## [Your objective]
Below are some records; quote exactly the lines from the one that contains "443 530 444Q562" through the one that contains "765L617 766L615 806L611", inclusive, and no others.

Dataset entries:
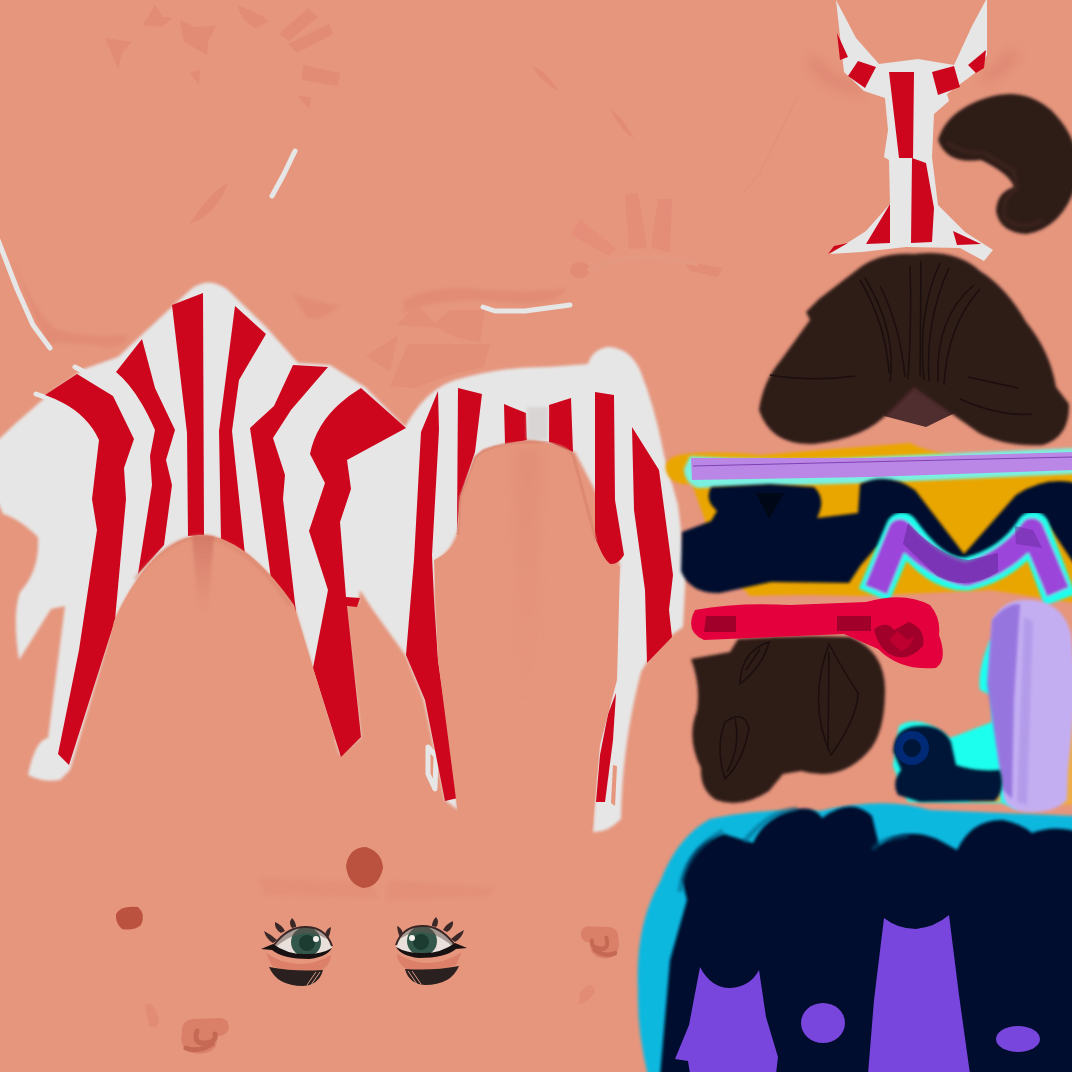
<!DOCTYPE html>
<html lang="en">
<head>
<meta charset="utf-8">
<title>Character texture sheet</title>
<style>
:root{--skin:#e6967d;--blush:#e08672;--cloth:#e6e6e6;--red:#ce061d;--hair:#2d1a19;--hair-line:#1b0e0e;--navy:#000f2d;--gold:#eaa600;--cyan:#1fffee;--sky:#10b8df;--violet:#7846dc;--lilac:#bb87e6;--pale:#c4aef2;--orchid:#9b45da;--crimson:#e4003c;--wine:#a00029;--mole:#bb523f}
html,body{margin:0;width:1072px;height:1072px;overflow:hidden;background:var(--skin)}
svg{display:block}
.blush{fill:var(--blush)}
.cloth{fill:var(--cloth)}
.red{fill:var(--red)}
.hair{fill:var(--hair)}
.navy{fill:var(--navy)}
.violet{fill:var(--violet)}
.strand{fill:none;stroke:var(--hair-line);stroke-width:1.5}
.seam{fill:none;stroke:var(--cloth);stroke-width:5;stroke-linecap:round;stroke-linejoin:round}
</style>
</head>
<body>
<svg width="1072" height="1072" viewBox="0 0 1072 1072" role="img" aria-label="Painted texture sheet with skin, striped cloth, hair, eyes and accessories">
<defs>
<filter id="soft" x="-20%" y="-20%" width="140%" height="140%"><feGaussianBlur stdDeviation="1.5"/></filter>
<filter id="haze" x="-60%" y="-60%" width="220%" height="220%"><feGaussianBlur stdDeviation="6"/></filter>
<linearGradient id="fold" x1="0" y1="0" x2="0" y2="1"><stop offset="0" stop-color="#c9685a" stop-opacity=".6"/><stop offset="1" stop-color="#d9806b" stop-opacity="0"/></linearGradient>
<linearGradient id="toe"><stop offset="0" stop-color="#e58a78"/><stop offset="1" stop-color="#e08672"/></linearGradient>
<clipPath id="eyeball"><path d="M274 947Q287 927 306 927Q325 928 332 948Q318 957 300 956Q286 954 274 947Z"/></clipPath>
<g id="eye">
<path d="M266 953Q298 974 331 955Q331 966 318 972Q292 974 272 966Z" fill="#dc8069"/>
<path d="M274 947Q287 927 306 927Q325 928 332 948Q318 957 300 956Q286 954 274 947Z" fill="#e9e0dc"/>
<g clip-path="url(#eyeball)"><circle cx="306" cy="942" r="15" fill="#33584b"/><circle cx="307" cy="943" r="8" fill="#1c3b31"/><path d="M270 947Q285 924 306 924Q327 925 335 945Q318 930 300 934Q286 937 274 949Z" fill="#67544f" opacity=".5"/></g>
<circle cx="316" cy="939" r="3" fill="#f5f0ec"/>
<path d="M274 945Q288 926 307 927Q326 928 332 946" fill="none" stroke="#3a2828" stroke-width="2"/>
<path d="M261 949L273 944Q288 955 307 954Q322 954 332 948Q327 957 309 959Q283 959 272 950Z" fill="#171111"/>
<path d="M273 943Q266 939 264 931Q272 935 277 940ZM281 933Q274 929 275 922Q282 925 285 931ZM292 928Q288 923 292 918Q296 922 296 927ZM325 935Q326 929 331 927Q330 935 328 938Z" fill="#3a2828"/>
<path d="M269 967Q295 972 323 970Q319 985 303 986Q277 986 269 967Z" fill="#29201f"/>
<path d="M307 985L316 972M311 985L320 972" stroke="#dc9a87" stroke-width="1"/>
</g>
<g id="ear-swirl"><path d="M182 1033Q181 1020 194 1019L221 1018Q231 1020 228 1031Q224 1037 216 1036Q219 1047 209 1052Q197 1056 187 1051Q179 1043 182 1033Z" fill="#da8068"/><path d="M197 1031Q193 1044 205 1043Q217 1042 215 1034M186 1048Q198 1053 212 1044" fill="none" stroke="#c56955" stroke-width="5" stroke-linecap="round"/></g>
</defs>

<rect width="1072" height="1072" fill="var(--skin)"/>

<g id="skin-marks" class="blush" opacity=".62">
<path d="M155 5L163 17L173 18L162 27L143 25ZM105 38L132 42L122 53L118 69ZM180 20L195 27L216 26L208 42L207 55L184 42Z"/>
<path d="M190 73L200 69L199 85ZM237 5L263 16L268 22L255 28L244 20ZM279 34L308 8L318 17L289 41ZM288 44L329 24L333 34L297 53ZM303 65L340 73L338 86L302 80ZM298 96L311 97L309 109Z"/>
<path d="M532 66Q548 72 558 91Q541 82 532 66ZM610 108Q624 119 634 139Q619 129 610 108ZM190 224Q207 195 228 183Q217 214 190 224Z"/>
<path d="M293 294Q316 302 339 306Q325 321 307 318ZM12 260Q44 330 62 331Q90 338 126 335Q130 345 106 347Q70 341 46 343Z" filter="url(#soft)"/>
<path d="M404 300Q440 283 480 290Q540 293 566 288Q562 304 515 303Q445 294 404 313Z" filter="url(#soft)"/>
<path d="M366 356L398 335L390 372ZM397 325L417 304L435 323L450 310L485 310L480 342L455 337L438 328ZM408 344L490 344L484 367L452 374L415 388L390 386Z" opacity=".65"/>
<path d="M571 235L580 219L616 249L609 256ZM625 195L638 193L647 248L629 249ZM658 199L672 199L670 252L651 248ZM683 261L722 268L718 277L691 271Z" fill="url(#toe)"/>
<ellipse cx="580" cy="270" rx="10" ry="8"/>
<path d="M588 271Q627 248 698 264" fill="none" stroke="#e39a83" stroke-width="5"/>
<path d="M797 97Q768 158 760 173L742 194" fill="none" stroke="#da846f" opacity=".6"/>
<path d="M812 60Q830 86 862 89M984 78Q1001 71 1014 53" fill="none" stroke="#d8796a" stroke-width="9" filter="url(#haze)"/>
<path d="M258 878L370 882L378 898L265 895ZM390 880L495 888L488 896L386 900Z" filter="url(#soft)" opacity=".5"/>
<path d="M145 1005Q154 1000 159 1020Q158 1030 149 1026ZM580 993Q592 977 595 992Q587 1004 579 1004Z"/>
</g>

<g id="loose-seams" class="seam">
<path d="M295 151L284 174L272 196M-2 240L17 289L33 325L50 348M483 307L495 311L525 311L570 305"/>
</g>

<g id="striped-cloth">
<path d="M-5 443L15 424L48 395L84 369L118 357L190 290Q208 275 228 290L266 327L298 363L330 365L365 387L405 427Q425 390 455 380Q505 366 548 367L588 364Q592 350 607 347Q629 347 640 370Q655 407 664 455L678 505L686 570L683 627Q655 645 641 672Q622 745 621 819Q607 833 593 832L602 690L620 565L600 500L575 452L530 438L482 450L458 530Q451 552 436 560L434 600L447 730L458 810L445 800L424 700L406 656L373 610L360 590L358 604L345 605L361 737L340 755L313 668L294 605Q243 535 200 535Q150 542 114 621L70 770L60 780Q43 783 28 775Q35 740 48 738L65 606L51 609L19 660Q12 615 20 592Q40 570 38 537Q18 518 3 514L-5 495Z" fill="var(--cloth)" filter="url(#soft)"/>
<path d="M75 367L90 375M36 394L50 399M428 747L436 756L435 789L428 774Z" class="seam"/>
<g id="front-stripes" class="red">
<path d="M45 395L77 374L113 396L134 439L124 468L126 499L115 620L69 765L58 754L79 650L97 530L92 499L99 440Q85 409 45 395Z"/>
<path d="M116 372L142 339L155 388L175 430L166 460L172 485L164 545L138 574L152 485L150 456L155 430Q137 389 116 372Z"/>
<path d="M172 305L203 293L204 535L188 536L187 433Z"/>
<path d="M235 306L266 334L239 380L232 431L245 555L221 540L219 431Z"/>
<path d="M293 365L328 367L291 410L273 438L285 475L283 499L296 612L271 579L257 475L250 428L274 406Z"/>
<path d="M361 388L406 428L347 460L351 489L340 522L346 597L360 598L357 607L347 606L361 737L341 757L313 668L328 590L309 531L325 483L310 454Q318 414 361 388Z"/>
</g>
<g id="back-stripes" class="red">
<path d="M438 391L439 430L432 555L434 600L438 660L458 798L445 801L425 700L406 655L414 560L421 432Z"/>
<path d="M458 388L482 394L475 452L460 497L457 532Z"/>
<path d="M504 404L526 413L527 440L505 444Z"/>
<path d="M549 405L571 398L573 452L549 442Z"/>
<path d="M595 392L614 395L615 500L624 555Q617 567 606 563L595 538Z"/>
<path d="M632 427L659 470L669 545L673 575L669 610L672 637L647 663L645 590L634 510Z"/>
<path d="M616 693L613 740L605 802L596 802L600 755L608 714Z"/>
</g>
<path d="M114 621Q150 542 200 535Q245 535 294 605L313 668L335 740L90 740Z" fill="var(--skin)"/>
<path d="M458 535L460 497L475 457Q489 443 530 444Q562 442 573 455L596 540Q607 570 620 566L617 680L600 745L592 830H460L438 660L434 560Q452 552 458 535Z" fill="var(--skin)"/>
<path d="M613 765L617 766L615 806L611 803Z" fill="var(--skin)"/>
<path d="M135 579Q165 540 200 536Q247 541 290 605" fill="none" stroke="#d67f68" stroke-width="3" opacity=".55" filter="url(#soft)"/>
<path d="M192 536H214L207 620H199Z" fill="url(#fold)" filter="url(#soft)"/>
<path d="M516 450H541L534 707H517Z" fill="url(#fold)" opacity=".25" filter="url(#haze)"/>
<path d="M527 407H548L547 440H527Z" fill="#d8d5d4" filter="url(#soft)"/>
<path d="M458 535L460 497L475 457Q489 443 530 442Q562 441 573 455L596 540" fill="none" stroke="#d67f68" stroke-width="3" opacity=".5"/>
</g>

<g id="collar">
<path d="M836 0L856 38L879 64L918 59L954 65L972 26L987 -2V55L975 73L947 94L949 101L934 114L932 157L938 205L965 232L993 250L984 261L960 248L906 247L862 252L830 254L866 231L890 204L889 160L884 157L888 130L885 98L864 91L844 72Z" class="cloth"/>
<path d="M837 33L848 57L840 60ZM858 61L876 67L865 88L848 76ZM889 72L914 72L913 158L899 158ZM932 72L954 66L960 87L938 95ZM968 65L986 50L984 68L976 73ZM912 158L926 163L934 208L932 242L911 243ZM890 204L890 243L866 244ZM953 231L981 244L957 245ZM828 254L834 246L848 243Z" class="red"/>
</g>

<g id="hair">
<path d="M938 140Q946 113 980 100Q1021 84 1051 110Q1072 131 1076 153V185Q1062 228 1027 234Q1000 233 996 211Q997 192 1014 187Q1010 174 981 160Q947 165 938 140Z" class="hair" filter="url(#soft)"/>
<path d="M947 142Q960 153 984 153L1014 171L1017 189Q1002 197 1004 217Q1018 232 1044 220" fill="none" stroke="#4b2a27" stroke-width="5" opacity=".4" filter="url(#soft)"/>
<path d="M885 400L914 384L959 411L926 427L884 416Z" fill="#502d2e"/>
<path d="M862 266Q883 252 914 254Q956 249 980 271Q1007 288 1026 322Q1050 351 1056 387L1069 404Q1070 437 1043 445Q1005 447 979 433L914 387L889 412Q866 438 814 444Q771 446 759 410Q763 381 781 360L810 320L806 312L819 299Z" class="hair" filter="url(#soft)"/>
<path d="M860 280Q886 324 889 373M865 278Q897 331 890 382M880 286Q900 325 905 377M910 266Q912 320 908 379M921 261L920 377M940 263Q917 313 924 380M949 268Q925 321 929 381M974 285Q935 317 938 382M980 289Q947 326 944 385M770 375Q812 382 855 376M960 399Q1001 417 1032 414M968 377L1018 388" class="strand"/>
</g>

<g id="trim">
<path d="M671 458Q690 449 760 455L910 443Q950 465 1076 450V603L990 590L860 596Q800 594 750 596Q737 580 713 575L705 520L692 484Q671 486 666 471Q664 463 671 458Z" fill="var(--gold)" filter="url(#soft)"/>
<path d="M690 456Q780 462 870 457L1074 448V474L870 483L698 488Q685 484 684 469Z" fill="#79f0e0" filter="url(#soft)"/>
<path d="M691 458L870 458L1074 452V470L870 477L692 480Z" fill="var(--lilac)"/>
<path d="M693 466L1072 457" stroke="#7f42b2" fill="none"/>
<path d="M711 487L770 484L814 487Q827 499 817 518L858 513L860 484Q888 471 915 490L964 554L1016 495Q1045 476 1076 483V567L1045 520L1010 540L965 570L904 530L875 549L861 565L849 583L771 582L720 593Q690 594 681 571L682 532L711 521L717 511Q704 500 711 487Z" class="navy" filter="url(#soft)"/>
<path d="M756 493H784L769 519Z" fill="#000817"/>
<g fill="none" stroke-linejoin="round" filter="url(#soft)"><path d="M874 595L902 529Q935 576 967 574Q1010 564 1033 528L1060 600" stroke="var(--cyan)" stroke-width="33"/><path d="M876 590L900 531Q935 570 967 574Q1007 563 1032 530L1058 592" stroke="var(--orchid)" stroke-width="24"/></g>
<path d="M908 523L920 535Q947 558 969 560L998 553V572Q967 592 937 576L903 544Z" fill="#682b9e" opacity=".6"/>
<path d="M1015 526L1033 530L1042 548L1016 544Z" fill="#682b9e" opacity=".5"/>
</g>

<g id="strap-and-bun">
<path d="M691 659L730 652L738 639Q795 635 850 637Q885 651 885 690Q885 735 867 753Q840 782 801 771L783 774L769 791Q742 809 716 800Q700 790 701 768Q686 738 697 711Q701 685 691 659Z" class="hair" filter="url(#soft)"/>
<path d="M829 644Q807 703 831 755Q857 719 858 693Q844 672 829 644ZM829 652L828 750M725 722Q744 709 749 728Q743 762 725 779Q715 747 725 722ZM735 719Q741 746 727 772M740 684Q741 651 769 642Q763 666 740 684ZM746 670L760 649" class="strand"/>
<path d="M695 610Q737 602 790 605L866 602Q904 591 930 605Q941 618 939 635Q948 660 936 668Q900 671 878 649L844 634L704 640Q684 631 695 610Z" fill="var(--crimson)"/>
<path d="M706 616H736V632H704ZM837 616H871V631H837ZM874 629Q887 620 894 630L909 622Q926 629 923 646Q910 661 894 656Q879 651 874 629Z" fill="var(--wine)"/>
<path d="M889 640L897 631L907 640L914 636Q912 648 901 651Z" fill="#bd0030"/>
</g>

<g id="gem-and-hook">
<path d="M988 640L980 665L982 690L992 690L1000 715L985 732L950 738Q921 713 898 725L894 750L908 795L965 800L1000 790L1072 812V640Z" fill="var(--skin)"/>
<path d="M990 640Q977 671 980 690L991 695L992 722L950 738Q920 713 899 726L893 766L908 802L1002 803L1018 810L1010 640Z" fill="var(--cyan)" filter="url(#soft)"/>
<path d="M969 780L998 786L1001 802L970 801ZM1064 707H1076V805H1060Z" fill="#edac45" filter="url(#soft)"/>
<path d="M992 620Q1005 597 1031 600Q1063 602 1071 634L1076 690L1068 770L1067 800Q1053 814 1025 812Q1002 809 1003 790L988 680Z" fill="var(--pale)" filter="url(#soft)"/>
<path d="M992 620Q1006 603 1020 604L1014 700L1012 799L1003 790L987 685Z" fill="#8058d5" opacity=".65" filter="url(#soft)"/>
<path d="M1024 617L1033 621L1027 805L1017 802Z" fill="#a890e4" opacity=".6" filter="url(#soft)"/>
<path d="M893 751Q894 727 918 726Q942 724 951 742L956 765Q975 772 1000 770Q1006 790 995 801L920 802L898 795Q891 783 901 770Z" fill="#021239" filter="url(#soft)"/>
<circle cx="912" cy="748" r="13" fill="none" stroke="#002a75" stroke-width="8"/>
</g>

<g id="boots">
<path d="M638 990Q635 925 660 882Q677 837 710 819Q760 808 820 811Q885 796 930 810L1076 816V1076H648Q637 1030 638 990Z" fill="var(--sky)" filter="url(#soft)"/>
<path d="M682 880Q692 842 724 834L753 843Q765 816 797 809Q815 806 822 818Q851 796 872 816L879 845Q905 826 937 839L957 850Q972 819 1003 820Q1022 824 1032 833Q1052 825 1076 831V1076H660L670 960L687 900Z" class="navy" filter="url(#soft)"/>
<path d="M680 892Q684 852 723 831M744 842Q770 810 797 809M873 850Q879 838 908 836" fill="none" stroke="#05577c" stroke-width="5" opacity=".5" filter="url(#soft)"/>
<path d="M700 967Q711 988 730 988Q750 987 759 970L766 1017L778 1057L776 1074H690L688 1061L675 1059L689 1025ZM884 918Q898 929 916 929Q935 927 949 915L959 995L970 1074H868L874 1000Z" class="violet"/>
<ellipse cx="823" cy="1023" rx="22" ry="20" class="violet"/>
<ellipse cx="1018" cy="1039" rx="22" ry="13" class="violet"/>
</g>

<g id="face">
<path d="M346 866Q349 847 366 847Q382 852 383 868Q379 887 363 888Q348 884 346 866Z" fill="var(--mole)"/>
<path d="M116 914Q121 905 138 907Q146 914 141 925Q134 931 122 929Q115 923 116 914Z" fill="var(--mole)"/>
<use href="#eye"/>
<use href="#eye" transform="matrix(-1 0 0 1 728 -1)"/>
<use href="#ear-swirl"/>
<use href="#ear-swirl" transform="matrix(-.8 0 0 .9 764 10)"/>
</g>
</svg>
</body>
</html>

## [Exercise response]
<path d="M458 535L460 497L475 457Q489 443 530 444Q562 442 573 455L596 540Q607 570 620 566L617 680L600 745L592 830H460L438 660L434 560Q452 552 458 535Z" fill="var(--skin)"/>
<path d="M613 765L617 766L615 806L611 803Z" fill="var(--skin)"/>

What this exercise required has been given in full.